START DATA RECORDS
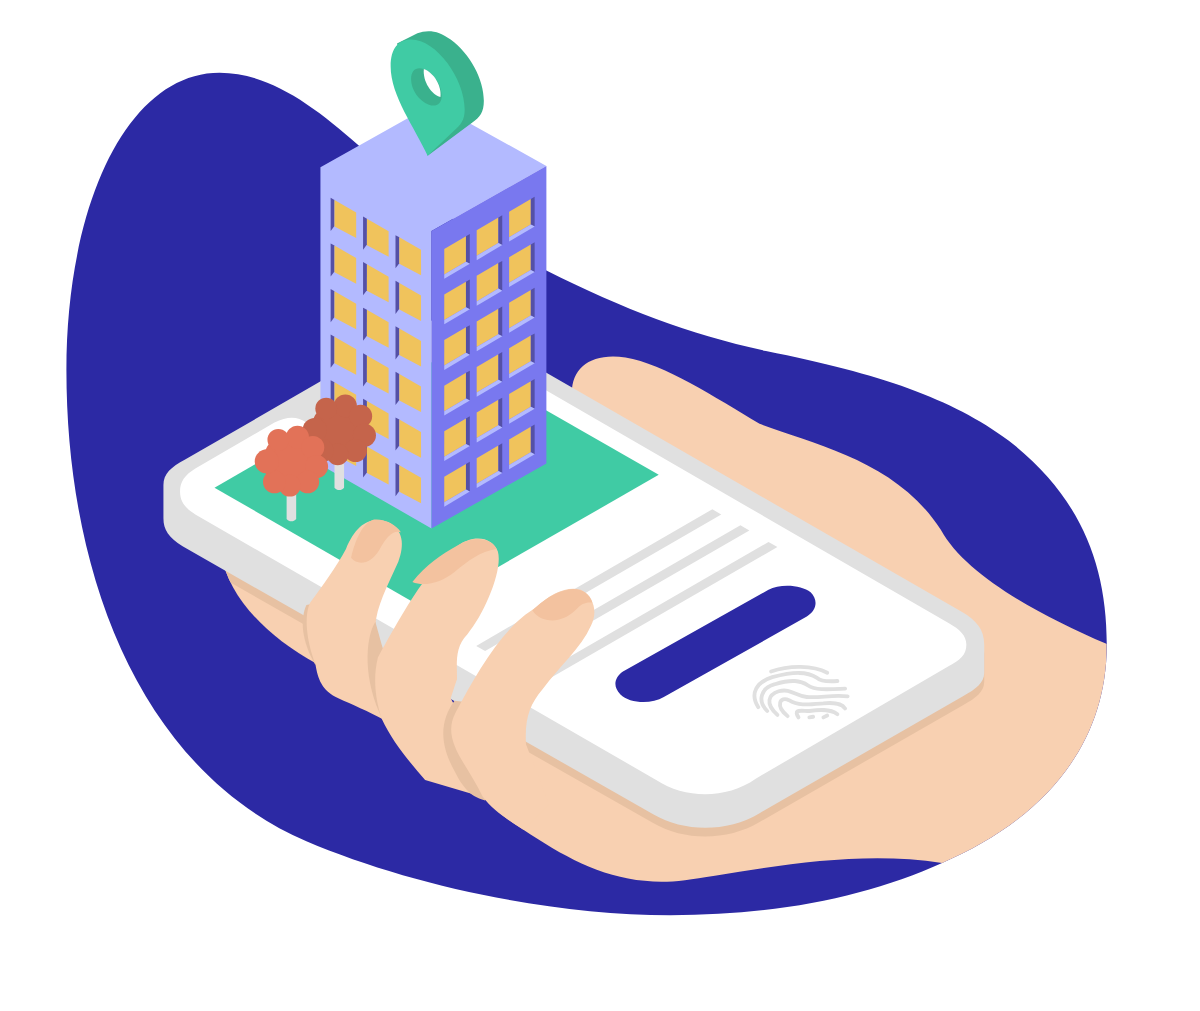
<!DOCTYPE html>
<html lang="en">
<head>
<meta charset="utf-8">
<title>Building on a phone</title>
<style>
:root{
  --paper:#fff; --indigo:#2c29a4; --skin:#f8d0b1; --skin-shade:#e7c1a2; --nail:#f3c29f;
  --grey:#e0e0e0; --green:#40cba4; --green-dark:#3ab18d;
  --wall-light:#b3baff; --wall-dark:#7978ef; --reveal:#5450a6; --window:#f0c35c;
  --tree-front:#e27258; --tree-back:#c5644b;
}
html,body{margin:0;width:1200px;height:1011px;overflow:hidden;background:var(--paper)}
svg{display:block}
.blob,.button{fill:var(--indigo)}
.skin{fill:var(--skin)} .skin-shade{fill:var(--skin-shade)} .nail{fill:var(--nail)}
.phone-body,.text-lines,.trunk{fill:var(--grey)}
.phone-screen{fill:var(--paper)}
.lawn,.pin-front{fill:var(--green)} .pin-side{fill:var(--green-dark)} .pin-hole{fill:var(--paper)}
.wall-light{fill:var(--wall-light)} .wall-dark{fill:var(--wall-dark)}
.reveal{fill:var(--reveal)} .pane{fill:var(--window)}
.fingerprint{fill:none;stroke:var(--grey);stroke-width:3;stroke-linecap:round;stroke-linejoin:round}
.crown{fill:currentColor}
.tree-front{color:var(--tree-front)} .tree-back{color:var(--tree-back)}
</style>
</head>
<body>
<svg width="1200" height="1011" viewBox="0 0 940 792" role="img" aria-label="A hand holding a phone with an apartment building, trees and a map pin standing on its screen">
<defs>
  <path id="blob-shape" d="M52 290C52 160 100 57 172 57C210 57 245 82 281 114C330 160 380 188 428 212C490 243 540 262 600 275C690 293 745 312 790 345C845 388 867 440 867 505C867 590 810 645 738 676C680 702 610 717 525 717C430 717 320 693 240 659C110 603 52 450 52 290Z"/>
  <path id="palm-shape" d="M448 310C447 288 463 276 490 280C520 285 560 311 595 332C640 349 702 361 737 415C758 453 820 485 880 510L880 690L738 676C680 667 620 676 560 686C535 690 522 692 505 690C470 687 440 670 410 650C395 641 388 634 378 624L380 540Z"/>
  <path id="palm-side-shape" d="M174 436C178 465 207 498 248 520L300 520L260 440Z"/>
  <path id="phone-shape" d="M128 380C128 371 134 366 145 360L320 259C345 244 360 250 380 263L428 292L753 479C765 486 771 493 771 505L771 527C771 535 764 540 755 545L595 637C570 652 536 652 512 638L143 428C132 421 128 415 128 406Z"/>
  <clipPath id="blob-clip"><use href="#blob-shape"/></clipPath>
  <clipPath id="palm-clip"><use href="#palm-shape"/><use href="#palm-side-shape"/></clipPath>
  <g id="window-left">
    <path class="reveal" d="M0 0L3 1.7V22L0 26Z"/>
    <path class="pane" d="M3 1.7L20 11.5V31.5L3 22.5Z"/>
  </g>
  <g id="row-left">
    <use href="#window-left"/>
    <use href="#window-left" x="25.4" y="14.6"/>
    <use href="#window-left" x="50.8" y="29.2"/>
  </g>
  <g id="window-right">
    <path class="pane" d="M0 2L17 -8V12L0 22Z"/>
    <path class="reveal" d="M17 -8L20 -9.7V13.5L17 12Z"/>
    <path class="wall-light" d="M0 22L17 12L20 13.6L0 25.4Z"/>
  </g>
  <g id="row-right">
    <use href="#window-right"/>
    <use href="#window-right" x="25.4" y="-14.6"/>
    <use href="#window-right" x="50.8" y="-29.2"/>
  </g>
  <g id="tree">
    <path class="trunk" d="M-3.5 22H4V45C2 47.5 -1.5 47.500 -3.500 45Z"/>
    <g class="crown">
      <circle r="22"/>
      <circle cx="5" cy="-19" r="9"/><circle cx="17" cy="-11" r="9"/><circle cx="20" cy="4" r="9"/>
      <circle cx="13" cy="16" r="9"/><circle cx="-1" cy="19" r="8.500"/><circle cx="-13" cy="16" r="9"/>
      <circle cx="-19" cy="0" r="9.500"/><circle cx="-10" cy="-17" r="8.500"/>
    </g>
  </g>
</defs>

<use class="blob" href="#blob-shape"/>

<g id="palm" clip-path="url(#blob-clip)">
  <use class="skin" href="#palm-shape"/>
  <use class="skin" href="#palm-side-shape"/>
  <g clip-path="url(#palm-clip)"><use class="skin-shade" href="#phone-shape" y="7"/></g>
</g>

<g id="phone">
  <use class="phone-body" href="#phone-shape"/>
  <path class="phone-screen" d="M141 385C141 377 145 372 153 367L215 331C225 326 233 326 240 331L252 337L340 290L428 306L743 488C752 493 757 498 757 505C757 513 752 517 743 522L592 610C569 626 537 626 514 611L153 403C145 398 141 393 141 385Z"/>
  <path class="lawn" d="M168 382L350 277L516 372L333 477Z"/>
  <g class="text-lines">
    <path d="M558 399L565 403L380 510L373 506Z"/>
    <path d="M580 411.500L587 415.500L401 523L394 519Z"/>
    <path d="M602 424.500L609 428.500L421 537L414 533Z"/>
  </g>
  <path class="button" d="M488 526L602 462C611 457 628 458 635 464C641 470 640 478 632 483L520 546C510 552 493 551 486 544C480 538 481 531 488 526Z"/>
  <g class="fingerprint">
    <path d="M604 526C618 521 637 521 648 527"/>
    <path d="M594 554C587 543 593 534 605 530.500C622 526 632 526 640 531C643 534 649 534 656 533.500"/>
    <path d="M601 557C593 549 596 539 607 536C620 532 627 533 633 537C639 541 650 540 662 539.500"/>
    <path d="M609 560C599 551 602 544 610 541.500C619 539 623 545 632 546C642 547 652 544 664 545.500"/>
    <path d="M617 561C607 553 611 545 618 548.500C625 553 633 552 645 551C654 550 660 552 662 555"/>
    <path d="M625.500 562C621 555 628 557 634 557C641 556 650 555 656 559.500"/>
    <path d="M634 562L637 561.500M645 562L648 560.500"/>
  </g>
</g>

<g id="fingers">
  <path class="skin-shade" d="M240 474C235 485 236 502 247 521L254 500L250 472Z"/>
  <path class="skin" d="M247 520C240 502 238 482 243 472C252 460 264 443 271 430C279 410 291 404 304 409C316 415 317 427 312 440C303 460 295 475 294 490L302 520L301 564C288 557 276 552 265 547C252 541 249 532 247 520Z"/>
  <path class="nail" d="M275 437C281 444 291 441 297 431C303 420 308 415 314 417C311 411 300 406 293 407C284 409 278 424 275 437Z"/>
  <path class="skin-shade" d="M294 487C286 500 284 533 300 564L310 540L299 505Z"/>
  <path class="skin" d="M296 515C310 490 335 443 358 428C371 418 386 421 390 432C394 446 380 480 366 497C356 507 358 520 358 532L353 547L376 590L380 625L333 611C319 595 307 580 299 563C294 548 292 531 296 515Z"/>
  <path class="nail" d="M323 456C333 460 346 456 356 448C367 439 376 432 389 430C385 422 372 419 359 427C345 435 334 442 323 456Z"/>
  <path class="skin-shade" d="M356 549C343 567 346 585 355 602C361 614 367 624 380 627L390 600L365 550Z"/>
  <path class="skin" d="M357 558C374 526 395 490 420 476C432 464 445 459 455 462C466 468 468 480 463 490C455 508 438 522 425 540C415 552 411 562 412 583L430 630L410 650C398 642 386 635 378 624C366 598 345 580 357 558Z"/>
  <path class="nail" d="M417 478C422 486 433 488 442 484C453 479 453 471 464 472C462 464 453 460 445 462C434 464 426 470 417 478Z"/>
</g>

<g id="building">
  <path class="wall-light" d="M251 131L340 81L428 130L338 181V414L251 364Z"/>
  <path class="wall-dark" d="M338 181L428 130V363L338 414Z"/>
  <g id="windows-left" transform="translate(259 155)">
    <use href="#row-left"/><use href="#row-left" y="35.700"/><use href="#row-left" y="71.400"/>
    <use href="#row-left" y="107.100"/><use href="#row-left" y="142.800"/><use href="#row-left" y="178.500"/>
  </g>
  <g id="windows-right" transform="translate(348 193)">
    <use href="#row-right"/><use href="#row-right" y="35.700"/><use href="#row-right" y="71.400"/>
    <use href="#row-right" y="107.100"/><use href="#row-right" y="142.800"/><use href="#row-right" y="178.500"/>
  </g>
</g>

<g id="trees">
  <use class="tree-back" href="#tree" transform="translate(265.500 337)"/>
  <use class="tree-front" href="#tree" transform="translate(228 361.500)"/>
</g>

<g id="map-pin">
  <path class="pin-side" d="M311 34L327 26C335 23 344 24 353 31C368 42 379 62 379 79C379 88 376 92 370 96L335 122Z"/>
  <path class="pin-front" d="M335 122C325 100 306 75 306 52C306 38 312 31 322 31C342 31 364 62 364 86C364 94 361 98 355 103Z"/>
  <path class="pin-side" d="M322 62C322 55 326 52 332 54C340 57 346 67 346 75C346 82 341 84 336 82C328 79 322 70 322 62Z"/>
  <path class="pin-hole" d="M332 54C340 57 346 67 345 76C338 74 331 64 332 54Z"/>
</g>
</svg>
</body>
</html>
END DATA RECORDS
START DATA RECORDS
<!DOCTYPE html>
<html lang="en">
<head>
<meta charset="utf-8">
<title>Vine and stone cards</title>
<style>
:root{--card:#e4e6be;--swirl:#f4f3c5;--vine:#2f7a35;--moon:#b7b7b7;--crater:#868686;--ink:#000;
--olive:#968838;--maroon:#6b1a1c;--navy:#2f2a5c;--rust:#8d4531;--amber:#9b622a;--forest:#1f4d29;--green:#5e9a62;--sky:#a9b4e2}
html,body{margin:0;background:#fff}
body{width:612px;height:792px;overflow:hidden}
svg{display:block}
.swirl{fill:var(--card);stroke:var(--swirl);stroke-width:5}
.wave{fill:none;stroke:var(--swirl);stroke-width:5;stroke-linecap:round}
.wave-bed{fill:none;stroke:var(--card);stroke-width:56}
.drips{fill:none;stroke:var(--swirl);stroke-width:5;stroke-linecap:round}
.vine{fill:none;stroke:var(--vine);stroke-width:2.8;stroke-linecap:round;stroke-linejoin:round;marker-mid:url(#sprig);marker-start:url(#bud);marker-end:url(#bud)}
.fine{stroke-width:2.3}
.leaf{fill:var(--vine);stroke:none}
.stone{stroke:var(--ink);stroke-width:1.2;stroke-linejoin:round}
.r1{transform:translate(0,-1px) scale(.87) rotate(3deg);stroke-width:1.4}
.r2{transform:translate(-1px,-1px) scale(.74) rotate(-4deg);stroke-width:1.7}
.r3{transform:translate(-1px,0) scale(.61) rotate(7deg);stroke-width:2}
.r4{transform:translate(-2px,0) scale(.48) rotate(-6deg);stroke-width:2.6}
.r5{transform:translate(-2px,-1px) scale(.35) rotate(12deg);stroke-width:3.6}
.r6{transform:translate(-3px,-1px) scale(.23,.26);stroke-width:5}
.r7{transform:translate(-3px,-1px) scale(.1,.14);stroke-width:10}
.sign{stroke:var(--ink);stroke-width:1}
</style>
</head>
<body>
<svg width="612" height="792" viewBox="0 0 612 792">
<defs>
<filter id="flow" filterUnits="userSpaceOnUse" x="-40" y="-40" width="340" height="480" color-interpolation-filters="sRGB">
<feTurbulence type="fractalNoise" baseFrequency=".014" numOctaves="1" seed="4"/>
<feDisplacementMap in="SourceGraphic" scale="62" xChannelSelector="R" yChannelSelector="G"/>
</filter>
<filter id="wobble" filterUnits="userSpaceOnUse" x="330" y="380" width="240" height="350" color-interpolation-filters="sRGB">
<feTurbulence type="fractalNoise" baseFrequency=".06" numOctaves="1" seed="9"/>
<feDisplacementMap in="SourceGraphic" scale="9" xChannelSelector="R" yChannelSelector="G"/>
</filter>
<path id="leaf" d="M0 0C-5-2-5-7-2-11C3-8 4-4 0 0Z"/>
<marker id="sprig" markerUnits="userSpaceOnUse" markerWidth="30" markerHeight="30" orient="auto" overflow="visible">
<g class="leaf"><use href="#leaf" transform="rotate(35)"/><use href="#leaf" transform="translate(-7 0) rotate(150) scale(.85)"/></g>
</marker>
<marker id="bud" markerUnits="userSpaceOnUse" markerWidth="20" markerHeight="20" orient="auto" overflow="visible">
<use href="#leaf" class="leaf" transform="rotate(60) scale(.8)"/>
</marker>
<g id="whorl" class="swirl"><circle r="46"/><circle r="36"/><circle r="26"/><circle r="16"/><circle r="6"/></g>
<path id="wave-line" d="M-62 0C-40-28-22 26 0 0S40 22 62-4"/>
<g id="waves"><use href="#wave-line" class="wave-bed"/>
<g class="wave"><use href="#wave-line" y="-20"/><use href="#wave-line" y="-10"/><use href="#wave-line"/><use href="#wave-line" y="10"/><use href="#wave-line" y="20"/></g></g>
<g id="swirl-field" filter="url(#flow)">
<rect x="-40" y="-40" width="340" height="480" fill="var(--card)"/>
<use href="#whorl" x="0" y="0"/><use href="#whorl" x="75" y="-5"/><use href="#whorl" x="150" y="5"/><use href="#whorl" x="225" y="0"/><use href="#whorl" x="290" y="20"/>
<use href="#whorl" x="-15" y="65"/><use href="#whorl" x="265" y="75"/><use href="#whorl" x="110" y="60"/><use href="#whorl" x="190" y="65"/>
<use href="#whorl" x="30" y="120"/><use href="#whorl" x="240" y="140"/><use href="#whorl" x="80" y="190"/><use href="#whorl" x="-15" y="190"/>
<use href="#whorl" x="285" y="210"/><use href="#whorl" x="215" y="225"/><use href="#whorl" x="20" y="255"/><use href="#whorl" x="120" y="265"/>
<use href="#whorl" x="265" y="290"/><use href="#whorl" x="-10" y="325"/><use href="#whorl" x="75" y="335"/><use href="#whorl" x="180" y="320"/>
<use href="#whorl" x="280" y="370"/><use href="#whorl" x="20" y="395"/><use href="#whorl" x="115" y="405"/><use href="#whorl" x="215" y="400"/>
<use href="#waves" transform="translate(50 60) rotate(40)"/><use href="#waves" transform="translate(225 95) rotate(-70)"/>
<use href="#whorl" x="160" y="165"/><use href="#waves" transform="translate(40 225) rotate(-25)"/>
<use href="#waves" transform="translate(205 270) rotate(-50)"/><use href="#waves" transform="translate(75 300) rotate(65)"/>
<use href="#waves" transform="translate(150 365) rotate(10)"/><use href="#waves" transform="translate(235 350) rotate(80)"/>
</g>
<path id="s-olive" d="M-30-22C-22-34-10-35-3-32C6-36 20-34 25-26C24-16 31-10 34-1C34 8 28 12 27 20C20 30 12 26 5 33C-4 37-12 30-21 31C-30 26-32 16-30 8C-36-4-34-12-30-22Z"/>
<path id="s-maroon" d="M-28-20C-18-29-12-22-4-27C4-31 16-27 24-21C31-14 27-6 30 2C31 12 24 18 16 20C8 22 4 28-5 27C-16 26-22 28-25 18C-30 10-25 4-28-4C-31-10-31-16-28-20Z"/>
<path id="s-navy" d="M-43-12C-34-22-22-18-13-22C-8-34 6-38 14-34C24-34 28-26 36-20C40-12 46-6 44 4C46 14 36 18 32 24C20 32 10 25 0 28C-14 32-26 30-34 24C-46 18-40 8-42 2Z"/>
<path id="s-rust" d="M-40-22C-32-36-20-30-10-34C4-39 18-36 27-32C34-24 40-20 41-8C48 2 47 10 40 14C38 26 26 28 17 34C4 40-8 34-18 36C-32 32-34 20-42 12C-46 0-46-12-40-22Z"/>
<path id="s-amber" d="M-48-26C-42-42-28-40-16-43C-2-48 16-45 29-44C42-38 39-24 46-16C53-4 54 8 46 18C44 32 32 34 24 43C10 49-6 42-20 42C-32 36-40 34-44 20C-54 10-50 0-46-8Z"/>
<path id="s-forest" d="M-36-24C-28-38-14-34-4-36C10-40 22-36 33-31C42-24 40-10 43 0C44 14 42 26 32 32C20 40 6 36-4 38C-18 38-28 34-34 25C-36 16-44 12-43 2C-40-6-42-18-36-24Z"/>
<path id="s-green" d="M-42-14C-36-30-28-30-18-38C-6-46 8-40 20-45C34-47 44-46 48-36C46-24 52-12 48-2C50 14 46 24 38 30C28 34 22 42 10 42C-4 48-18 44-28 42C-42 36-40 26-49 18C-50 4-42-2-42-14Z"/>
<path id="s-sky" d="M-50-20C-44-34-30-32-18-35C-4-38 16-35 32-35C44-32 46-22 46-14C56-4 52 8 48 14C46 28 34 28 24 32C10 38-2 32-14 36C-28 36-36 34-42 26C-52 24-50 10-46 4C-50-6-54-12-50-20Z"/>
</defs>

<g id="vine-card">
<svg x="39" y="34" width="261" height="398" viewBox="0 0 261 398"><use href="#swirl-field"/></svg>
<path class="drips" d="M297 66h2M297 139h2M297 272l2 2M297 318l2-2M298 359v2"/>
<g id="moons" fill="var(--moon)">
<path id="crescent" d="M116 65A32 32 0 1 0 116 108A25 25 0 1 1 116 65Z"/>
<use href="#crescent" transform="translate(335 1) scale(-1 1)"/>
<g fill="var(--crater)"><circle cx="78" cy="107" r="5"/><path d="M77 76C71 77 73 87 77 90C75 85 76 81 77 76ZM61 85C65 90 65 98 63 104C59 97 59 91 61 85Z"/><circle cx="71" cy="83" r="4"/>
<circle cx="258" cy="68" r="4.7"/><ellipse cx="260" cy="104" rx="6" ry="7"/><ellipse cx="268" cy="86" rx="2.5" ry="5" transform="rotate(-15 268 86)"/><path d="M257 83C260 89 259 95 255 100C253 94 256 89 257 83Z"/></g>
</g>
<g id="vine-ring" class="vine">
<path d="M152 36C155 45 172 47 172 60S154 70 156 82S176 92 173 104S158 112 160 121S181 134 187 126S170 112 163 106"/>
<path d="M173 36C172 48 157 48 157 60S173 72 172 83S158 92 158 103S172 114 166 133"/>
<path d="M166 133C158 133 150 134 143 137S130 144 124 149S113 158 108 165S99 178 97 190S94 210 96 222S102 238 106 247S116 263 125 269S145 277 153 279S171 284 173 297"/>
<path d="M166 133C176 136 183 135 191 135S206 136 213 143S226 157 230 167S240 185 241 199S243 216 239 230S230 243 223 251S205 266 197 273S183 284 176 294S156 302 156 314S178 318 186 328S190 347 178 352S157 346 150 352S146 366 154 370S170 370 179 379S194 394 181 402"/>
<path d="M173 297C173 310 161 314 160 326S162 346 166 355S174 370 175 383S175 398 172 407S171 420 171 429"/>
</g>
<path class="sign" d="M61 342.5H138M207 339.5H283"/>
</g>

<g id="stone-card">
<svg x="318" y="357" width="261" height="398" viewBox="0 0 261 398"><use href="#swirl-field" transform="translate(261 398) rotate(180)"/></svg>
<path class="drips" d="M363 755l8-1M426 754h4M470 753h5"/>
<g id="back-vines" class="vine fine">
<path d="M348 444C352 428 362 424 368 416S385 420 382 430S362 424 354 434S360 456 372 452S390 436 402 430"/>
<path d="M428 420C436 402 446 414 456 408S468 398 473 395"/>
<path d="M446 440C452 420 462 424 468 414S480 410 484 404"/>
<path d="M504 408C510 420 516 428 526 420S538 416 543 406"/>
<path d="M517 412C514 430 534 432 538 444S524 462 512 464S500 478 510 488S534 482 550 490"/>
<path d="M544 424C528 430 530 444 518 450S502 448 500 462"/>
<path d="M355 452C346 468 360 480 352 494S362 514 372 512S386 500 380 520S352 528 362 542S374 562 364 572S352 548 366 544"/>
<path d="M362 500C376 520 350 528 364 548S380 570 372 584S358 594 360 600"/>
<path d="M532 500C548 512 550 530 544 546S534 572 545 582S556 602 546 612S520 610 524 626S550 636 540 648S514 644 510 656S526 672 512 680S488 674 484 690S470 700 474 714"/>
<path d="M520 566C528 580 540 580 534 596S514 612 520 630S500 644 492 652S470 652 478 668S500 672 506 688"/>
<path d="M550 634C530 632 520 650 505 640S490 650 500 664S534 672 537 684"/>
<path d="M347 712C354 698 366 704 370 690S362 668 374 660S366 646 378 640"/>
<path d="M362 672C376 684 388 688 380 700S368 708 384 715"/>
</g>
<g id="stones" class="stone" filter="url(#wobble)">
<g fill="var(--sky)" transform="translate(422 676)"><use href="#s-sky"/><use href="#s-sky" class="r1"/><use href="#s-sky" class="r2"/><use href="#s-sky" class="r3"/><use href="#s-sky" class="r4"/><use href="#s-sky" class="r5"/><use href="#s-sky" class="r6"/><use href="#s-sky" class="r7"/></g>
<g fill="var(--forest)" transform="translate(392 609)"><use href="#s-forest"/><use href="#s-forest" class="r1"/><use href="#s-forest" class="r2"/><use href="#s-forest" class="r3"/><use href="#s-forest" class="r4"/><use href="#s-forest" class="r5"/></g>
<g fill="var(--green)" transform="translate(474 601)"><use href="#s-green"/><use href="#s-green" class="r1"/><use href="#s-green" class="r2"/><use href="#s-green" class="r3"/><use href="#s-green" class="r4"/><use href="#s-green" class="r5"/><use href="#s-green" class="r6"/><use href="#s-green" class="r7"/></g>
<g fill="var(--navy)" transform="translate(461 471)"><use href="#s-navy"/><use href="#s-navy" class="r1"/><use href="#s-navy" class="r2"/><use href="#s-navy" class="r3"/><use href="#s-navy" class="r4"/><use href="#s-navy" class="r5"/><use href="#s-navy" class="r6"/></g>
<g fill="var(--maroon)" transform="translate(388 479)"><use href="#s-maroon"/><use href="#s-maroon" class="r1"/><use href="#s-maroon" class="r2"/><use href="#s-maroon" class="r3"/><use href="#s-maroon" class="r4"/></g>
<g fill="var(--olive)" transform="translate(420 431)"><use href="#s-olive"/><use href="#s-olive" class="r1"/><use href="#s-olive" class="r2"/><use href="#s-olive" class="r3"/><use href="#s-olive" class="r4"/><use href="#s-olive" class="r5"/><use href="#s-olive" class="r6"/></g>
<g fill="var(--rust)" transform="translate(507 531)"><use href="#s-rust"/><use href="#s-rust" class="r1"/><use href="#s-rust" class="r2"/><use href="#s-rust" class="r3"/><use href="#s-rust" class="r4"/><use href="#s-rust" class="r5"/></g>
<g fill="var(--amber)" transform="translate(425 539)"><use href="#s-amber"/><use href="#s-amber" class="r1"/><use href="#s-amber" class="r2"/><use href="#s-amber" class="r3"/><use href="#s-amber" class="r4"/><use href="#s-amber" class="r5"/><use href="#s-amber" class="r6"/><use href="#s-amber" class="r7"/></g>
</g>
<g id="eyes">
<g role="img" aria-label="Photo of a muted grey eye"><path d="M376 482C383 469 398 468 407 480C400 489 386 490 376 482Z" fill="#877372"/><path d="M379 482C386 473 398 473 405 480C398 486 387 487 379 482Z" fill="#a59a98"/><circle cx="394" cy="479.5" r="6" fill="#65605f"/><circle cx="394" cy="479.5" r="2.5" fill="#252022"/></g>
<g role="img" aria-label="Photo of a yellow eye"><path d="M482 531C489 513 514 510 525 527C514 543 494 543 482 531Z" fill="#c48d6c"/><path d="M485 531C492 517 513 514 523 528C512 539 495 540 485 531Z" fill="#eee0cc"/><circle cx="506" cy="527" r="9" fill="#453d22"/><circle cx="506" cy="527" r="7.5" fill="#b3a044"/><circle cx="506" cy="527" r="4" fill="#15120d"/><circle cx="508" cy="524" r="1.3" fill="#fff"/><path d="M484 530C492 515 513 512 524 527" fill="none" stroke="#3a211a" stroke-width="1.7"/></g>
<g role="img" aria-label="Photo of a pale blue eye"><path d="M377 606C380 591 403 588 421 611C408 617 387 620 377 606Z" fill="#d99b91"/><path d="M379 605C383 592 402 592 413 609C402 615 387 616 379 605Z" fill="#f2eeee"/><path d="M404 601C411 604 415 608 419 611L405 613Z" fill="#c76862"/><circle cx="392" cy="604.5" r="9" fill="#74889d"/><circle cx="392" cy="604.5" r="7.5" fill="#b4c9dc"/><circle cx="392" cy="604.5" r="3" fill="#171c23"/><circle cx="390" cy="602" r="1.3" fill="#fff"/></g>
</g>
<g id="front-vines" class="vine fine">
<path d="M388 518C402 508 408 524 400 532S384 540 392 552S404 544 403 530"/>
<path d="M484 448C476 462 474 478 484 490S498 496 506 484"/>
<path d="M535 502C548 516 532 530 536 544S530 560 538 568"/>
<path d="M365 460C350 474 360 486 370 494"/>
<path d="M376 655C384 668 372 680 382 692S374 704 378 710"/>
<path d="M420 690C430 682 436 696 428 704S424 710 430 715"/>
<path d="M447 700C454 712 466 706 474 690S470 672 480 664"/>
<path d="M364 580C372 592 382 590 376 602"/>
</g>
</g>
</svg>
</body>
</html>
END DATA RECORDS
HOW TO COMPLETE THIS TASK: Could you retype exactly the lines above, starting at the line that contains "566C528 580 540" and ending at the line that contains "712C354 698 366", and nothing more?

TASK SOLUTION:
<path d="M520 566C528 580 540 580 534 596S514 612 520 630S500 644 492 652S470 652 478 668S500 672 506 688"/>
<path d="M550 634C530 632 520 650 505 640S490 650 500 664S534 672 537 684"/>
<path d="M347 712C354 698 366 704 370 690S362 668 374 660S366 646 378 640"/>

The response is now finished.